= PROBLEM =
Where does the string "size" appear in the records? Copy every line that contains it.

= SUPPLIED RECORDS =

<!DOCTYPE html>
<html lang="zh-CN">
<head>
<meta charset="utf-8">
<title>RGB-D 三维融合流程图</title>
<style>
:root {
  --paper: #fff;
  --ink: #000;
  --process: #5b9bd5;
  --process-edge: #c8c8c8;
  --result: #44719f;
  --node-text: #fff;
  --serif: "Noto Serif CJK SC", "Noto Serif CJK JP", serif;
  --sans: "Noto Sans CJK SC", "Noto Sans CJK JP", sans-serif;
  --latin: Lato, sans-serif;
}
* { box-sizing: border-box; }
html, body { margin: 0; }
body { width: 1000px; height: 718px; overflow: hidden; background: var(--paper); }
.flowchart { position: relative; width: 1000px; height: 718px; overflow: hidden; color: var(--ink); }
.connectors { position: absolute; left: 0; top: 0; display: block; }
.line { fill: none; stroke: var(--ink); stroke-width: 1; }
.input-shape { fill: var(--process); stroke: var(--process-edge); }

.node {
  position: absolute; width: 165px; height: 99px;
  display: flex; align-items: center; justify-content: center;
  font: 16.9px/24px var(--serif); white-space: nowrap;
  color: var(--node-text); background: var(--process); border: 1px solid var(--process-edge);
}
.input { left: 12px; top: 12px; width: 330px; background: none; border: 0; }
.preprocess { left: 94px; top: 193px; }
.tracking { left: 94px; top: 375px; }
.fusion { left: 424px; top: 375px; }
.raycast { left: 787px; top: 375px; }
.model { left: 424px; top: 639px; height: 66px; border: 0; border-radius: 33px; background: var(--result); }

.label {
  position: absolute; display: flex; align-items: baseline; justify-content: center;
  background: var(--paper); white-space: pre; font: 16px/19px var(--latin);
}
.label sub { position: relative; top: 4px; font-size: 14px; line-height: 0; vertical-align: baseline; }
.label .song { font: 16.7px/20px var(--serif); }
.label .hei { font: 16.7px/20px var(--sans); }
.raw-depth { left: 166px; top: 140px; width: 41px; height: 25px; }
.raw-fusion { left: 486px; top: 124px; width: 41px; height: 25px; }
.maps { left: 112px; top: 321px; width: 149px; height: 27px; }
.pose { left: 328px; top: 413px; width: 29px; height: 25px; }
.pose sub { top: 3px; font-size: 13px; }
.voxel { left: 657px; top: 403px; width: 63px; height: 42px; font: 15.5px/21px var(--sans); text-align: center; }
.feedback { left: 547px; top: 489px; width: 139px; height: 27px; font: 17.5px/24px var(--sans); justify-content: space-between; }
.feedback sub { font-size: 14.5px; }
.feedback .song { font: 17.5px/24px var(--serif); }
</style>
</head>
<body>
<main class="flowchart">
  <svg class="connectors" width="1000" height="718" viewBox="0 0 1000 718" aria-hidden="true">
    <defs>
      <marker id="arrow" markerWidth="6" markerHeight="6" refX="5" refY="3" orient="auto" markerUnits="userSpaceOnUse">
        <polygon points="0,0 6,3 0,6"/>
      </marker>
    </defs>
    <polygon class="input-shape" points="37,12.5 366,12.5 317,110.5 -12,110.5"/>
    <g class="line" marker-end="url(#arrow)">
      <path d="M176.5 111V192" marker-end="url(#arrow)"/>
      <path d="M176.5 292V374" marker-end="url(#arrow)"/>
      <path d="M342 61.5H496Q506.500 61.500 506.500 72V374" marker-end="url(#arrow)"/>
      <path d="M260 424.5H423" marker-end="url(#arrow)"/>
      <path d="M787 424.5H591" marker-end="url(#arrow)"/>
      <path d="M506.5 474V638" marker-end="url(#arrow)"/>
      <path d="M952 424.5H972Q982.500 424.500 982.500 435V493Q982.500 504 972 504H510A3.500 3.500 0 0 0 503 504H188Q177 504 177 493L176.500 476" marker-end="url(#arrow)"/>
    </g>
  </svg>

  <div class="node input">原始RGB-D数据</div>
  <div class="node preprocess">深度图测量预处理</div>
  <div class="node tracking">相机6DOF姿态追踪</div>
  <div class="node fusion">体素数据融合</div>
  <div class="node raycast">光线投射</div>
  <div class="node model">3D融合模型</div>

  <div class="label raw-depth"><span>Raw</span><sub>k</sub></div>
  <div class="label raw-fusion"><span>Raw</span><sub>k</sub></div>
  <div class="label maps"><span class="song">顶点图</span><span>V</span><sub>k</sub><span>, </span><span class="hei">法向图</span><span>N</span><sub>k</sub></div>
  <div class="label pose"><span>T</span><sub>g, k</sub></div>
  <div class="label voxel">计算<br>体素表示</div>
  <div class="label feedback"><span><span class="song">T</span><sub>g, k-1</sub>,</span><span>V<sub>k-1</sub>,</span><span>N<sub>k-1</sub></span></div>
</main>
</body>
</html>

= ANSWER TO THIS TASK =
.label sub { position: relative; top: 4px; font-size: 14px; line-height: 0; vertical-align: baseline; }
.pose sub { top: 3px; font-size: 13px; }
.feedback sub { font-size: 14.5px; }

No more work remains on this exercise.